Brief:
Whenever a line in the listing contains "filter", copy that line.

_ _ _ _

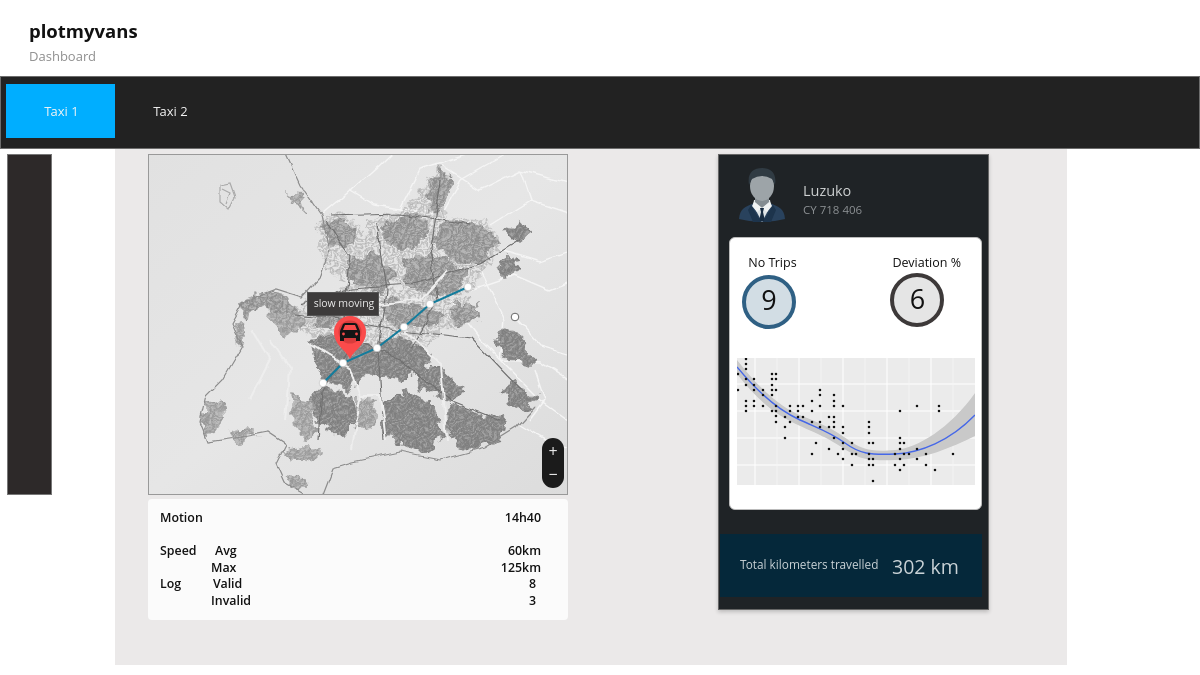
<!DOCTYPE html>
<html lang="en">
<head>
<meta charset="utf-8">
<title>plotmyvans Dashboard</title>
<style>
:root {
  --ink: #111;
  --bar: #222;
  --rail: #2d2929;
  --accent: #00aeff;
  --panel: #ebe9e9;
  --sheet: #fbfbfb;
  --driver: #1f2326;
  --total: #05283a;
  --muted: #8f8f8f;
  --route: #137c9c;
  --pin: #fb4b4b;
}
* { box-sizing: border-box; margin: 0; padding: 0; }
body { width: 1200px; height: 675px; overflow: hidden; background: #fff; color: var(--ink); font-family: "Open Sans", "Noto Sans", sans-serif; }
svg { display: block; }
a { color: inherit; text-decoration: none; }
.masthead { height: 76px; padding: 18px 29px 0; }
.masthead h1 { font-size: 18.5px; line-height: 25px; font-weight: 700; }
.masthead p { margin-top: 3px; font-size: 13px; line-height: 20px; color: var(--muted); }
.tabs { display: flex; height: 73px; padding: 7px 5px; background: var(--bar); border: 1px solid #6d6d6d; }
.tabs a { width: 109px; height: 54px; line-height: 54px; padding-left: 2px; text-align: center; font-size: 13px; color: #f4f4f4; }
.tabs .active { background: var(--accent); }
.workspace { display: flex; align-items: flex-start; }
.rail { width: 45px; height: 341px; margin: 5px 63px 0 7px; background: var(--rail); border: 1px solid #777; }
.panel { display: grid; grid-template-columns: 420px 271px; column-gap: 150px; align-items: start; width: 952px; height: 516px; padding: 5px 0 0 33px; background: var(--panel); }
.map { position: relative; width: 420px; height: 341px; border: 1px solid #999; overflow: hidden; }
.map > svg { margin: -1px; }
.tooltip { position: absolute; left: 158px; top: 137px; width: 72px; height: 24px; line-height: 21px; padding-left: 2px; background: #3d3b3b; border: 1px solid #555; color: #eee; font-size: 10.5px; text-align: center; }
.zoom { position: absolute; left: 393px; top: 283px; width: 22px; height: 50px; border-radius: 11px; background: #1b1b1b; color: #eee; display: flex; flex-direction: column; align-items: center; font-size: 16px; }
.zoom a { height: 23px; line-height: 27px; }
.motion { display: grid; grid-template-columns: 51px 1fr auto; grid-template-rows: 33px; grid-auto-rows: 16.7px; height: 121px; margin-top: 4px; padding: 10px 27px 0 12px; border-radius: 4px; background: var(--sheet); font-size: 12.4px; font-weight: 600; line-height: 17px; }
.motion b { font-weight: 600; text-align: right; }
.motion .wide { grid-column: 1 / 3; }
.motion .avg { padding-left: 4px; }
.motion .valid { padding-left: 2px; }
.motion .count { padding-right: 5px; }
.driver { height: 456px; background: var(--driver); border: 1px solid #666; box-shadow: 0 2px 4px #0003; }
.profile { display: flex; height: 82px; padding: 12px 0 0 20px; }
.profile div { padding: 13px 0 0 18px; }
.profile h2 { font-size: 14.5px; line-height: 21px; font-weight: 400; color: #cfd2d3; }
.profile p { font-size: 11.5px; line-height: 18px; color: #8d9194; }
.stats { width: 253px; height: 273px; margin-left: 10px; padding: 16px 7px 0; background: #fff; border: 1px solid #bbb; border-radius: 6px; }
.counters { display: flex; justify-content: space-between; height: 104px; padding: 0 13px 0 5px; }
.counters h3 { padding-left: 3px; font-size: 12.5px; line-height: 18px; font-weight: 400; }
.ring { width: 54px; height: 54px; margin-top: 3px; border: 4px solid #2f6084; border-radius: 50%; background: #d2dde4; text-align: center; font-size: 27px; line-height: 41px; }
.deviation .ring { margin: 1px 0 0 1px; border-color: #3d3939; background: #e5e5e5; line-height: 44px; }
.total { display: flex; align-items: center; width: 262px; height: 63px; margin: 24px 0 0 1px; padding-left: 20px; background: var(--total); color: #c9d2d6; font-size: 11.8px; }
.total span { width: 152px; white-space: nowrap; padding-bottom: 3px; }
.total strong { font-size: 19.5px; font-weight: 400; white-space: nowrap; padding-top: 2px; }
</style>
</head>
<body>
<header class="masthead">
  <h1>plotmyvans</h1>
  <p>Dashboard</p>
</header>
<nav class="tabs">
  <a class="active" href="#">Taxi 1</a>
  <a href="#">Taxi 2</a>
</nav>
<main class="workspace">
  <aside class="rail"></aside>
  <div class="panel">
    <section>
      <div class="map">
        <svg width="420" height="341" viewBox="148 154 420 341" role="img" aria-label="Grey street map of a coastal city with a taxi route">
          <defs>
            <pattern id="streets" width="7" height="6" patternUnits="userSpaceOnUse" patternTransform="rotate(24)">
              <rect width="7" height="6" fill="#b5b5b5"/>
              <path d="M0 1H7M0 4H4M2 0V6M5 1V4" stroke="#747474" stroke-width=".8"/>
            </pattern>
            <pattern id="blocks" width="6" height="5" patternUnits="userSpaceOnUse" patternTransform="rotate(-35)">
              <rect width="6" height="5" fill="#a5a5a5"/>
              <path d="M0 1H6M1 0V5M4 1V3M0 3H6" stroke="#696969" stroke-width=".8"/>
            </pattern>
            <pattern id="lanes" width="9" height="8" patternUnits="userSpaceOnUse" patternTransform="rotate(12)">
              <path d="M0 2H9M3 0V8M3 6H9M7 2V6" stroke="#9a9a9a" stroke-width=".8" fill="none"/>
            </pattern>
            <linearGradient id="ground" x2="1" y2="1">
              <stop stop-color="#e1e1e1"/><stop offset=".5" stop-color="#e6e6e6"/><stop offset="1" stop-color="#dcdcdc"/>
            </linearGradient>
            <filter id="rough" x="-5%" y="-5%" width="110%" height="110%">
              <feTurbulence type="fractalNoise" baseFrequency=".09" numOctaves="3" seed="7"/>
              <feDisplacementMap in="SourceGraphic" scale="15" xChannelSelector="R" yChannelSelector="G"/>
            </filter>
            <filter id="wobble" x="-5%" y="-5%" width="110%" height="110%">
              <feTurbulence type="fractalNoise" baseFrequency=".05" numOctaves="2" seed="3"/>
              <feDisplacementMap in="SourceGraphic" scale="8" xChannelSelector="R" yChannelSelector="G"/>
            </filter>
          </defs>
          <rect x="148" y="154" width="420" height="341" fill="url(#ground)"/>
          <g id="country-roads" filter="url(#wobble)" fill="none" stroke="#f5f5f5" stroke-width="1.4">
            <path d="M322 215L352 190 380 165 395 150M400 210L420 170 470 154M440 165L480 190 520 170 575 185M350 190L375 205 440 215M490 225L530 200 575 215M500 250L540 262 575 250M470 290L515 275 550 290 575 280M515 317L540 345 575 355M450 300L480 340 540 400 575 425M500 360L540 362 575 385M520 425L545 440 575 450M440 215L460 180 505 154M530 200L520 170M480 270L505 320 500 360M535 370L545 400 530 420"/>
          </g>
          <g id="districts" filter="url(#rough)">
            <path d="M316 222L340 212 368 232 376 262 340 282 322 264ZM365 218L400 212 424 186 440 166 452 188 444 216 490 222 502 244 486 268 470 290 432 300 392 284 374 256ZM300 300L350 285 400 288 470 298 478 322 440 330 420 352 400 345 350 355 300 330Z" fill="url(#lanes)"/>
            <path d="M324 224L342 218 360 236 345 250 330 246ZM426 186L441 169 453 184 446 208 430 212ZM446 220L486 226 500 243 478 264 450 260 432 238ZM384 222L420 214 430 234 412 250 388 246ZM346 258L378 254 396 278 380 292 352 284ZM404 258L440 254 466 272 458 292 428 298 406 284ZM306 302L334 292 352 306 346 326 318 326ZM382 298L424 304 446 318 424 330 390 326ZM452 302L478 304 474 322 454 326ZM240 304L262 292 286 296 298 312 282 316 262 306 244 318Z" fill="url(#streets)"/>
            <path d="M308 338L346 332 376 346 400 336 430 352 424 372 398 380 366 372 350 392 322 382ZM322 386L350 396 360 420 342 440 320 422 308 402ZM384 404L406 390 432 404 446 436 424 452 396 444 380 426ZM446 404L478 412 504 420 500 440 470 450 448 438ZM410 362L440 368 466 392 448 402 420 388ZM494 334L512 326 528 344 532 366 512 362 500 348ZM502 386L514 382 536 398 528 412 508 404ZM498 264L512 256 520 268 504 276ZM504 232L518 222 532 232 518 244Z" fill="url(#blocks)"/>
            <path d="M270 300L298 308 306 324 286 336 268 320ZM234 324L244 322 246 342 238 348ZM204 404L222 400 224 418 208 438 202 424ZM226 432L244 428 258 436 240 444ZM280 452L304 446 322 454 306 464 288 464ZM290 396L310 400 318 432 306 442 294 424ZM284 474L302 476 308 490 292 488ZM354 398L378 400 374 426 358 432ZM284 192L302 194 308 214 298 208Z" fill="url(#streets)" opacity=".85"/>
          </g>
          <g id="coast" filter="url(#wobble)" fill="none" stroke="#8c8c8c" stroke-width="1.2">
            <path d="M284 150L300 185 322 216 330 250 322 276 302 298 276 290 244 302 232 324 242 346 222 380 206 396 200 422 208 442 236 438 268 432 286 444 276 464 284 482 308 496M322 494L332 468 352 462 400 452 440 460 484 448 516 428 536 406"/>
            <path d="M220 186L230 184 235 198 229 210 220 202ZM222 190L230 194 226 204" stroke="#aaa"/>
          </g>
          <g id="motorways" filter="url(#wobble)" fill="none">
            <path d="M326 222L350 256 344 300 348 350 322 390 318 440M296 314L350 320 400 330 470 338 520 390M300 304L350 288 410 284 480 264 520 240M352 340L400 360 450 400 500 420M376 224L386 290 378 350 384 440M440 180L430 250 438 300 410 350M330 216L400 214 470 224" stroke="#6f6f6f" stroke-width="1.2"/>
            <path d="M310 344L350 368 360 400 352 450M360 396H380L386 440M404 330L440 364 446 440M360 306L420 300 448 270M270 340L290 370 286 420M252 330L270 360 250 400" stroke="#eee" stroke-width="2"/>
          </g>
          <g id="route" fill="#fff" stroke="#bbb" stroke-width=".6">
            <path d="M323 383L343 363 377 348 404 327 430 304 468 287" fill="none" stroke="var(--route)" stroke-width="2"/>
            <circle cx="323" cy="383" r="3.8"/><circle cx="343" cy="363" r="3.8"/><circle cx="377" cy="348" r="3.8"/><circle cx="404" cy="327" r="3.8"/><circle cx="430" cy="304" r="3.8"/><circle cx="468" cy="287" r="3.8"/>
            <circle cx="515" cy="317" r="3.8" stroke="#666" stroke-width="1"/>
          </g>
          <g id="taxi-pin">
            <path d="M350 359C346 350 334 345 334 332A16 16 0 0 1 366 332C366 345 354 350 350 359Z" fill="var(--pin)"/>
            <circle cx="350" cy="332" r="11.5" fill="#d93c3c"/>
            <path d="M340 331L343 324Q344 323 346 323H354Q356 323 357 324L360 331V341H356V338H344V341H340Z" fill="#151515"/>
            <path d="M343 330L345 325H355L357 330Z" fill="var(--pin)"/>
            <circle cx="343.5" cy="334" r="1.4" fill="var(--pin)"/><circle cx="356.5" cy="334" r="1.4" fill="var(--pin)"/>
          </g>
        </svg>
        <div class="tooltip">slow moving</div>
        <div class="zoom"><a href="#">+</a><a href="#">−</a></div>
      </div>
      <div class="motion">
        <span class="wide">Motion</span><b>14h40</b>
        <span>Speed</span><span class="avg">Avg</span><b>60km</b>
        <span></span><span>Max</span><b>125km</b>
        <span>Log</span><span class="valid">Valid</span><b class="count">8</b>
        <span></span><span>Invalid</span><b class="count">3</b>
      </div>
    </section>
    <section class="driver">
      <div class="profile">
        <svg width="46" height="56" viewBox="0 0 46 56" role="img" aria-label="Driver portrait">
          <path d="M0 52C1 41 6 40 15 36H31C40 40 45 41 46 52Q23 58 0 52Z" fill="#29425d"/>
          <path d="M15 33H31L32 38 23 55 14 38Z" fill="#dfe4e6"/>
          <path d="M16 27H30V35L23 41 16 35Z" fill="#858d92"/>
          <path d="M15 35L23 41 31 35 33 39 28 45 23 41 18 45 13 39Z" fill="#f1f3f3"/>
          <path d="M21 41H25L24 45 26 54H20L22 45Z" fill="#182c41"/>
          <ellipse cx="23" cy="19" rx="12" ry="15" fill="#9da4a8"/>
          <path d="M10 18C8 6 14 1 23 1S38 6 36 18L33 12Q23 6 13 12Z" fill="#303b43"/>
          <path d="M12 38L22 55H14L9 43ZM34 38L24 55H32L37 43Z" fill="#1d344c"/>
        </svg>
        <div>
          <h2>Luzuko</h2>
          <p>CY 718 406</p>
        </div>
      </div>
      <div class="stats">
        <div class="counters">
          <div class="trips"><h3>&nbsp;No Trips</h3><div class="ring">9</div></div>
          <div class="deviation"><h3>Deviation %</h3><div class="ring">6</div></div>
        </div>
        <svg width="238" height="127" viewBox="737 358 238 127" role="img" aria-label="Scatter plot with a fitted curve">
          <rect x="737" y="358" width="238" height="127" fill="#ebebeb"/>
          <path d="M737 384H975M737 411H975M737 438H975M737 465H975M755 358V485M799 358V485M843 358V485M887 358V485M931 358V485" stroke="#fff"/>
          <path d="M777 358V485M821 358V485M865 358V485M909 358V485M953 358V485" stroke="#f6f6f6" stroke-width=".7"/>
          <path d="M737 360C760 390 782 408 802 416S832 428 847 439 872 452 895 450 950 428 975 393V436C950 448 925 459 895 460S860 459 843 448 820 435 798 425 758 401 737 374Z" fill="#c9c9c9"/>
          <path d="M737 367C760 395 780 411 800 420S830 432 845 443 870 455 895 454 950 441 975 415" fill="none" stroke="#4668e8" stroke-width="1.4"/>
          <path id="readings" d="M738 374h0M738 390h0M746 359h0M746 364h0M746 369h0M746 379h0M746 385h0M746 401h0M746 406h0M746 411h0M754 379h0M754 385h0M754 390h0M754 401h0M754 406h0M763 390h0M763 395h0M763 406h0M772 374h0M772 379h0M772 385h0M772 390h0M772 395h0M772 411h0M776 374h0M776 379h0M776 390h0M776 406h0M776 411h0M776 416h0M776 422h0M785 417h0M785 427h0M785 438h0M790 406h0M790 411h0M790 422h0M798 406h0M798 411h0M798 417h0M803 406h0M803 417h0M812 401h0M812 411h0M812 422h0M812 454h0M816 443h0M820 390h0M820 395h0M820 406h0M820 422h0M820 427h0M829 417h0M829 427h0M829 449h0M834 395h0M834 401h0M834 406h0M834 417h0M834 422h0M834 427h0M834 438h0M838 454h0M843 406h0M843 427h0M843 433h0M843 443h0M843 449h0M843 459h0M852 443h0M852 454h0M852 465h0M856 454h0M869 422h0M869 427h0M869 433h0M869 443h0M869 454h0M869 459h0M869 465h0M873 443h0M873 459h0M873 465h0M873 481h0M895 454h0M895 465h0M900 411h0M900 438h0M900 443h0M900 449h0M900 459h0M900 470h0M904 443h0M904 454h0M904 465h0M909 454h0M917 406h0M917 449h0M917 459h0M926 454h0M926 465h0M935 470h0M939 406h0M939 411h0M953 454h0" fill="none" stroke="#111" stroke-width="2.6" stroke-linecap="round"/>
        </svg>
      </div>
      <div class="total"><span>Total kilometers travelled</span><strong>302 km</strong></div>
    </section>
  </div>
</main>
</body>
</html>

_ _ _ _

Answer section:
            <filter id="rough" x="-5%" y="-5%" width="110%" height="110%">
            </filter>
            <filter id="wobble" x="-5%" y="-5%" width="110%" height="110%">
            </filter>
          <g id="country-roads" filter="url(#wobble)" fill="none" stroke="#f5f5f5" stroke-width="1.4">
          <g id="districts" filter="url(#rough)">
          <g id="coast" filter="url(#wobble)" fill="none" stroke="#8c8c8c" stroke-width="1.2">
          <g id="motorways" filter="url(#wobble)" fill="none">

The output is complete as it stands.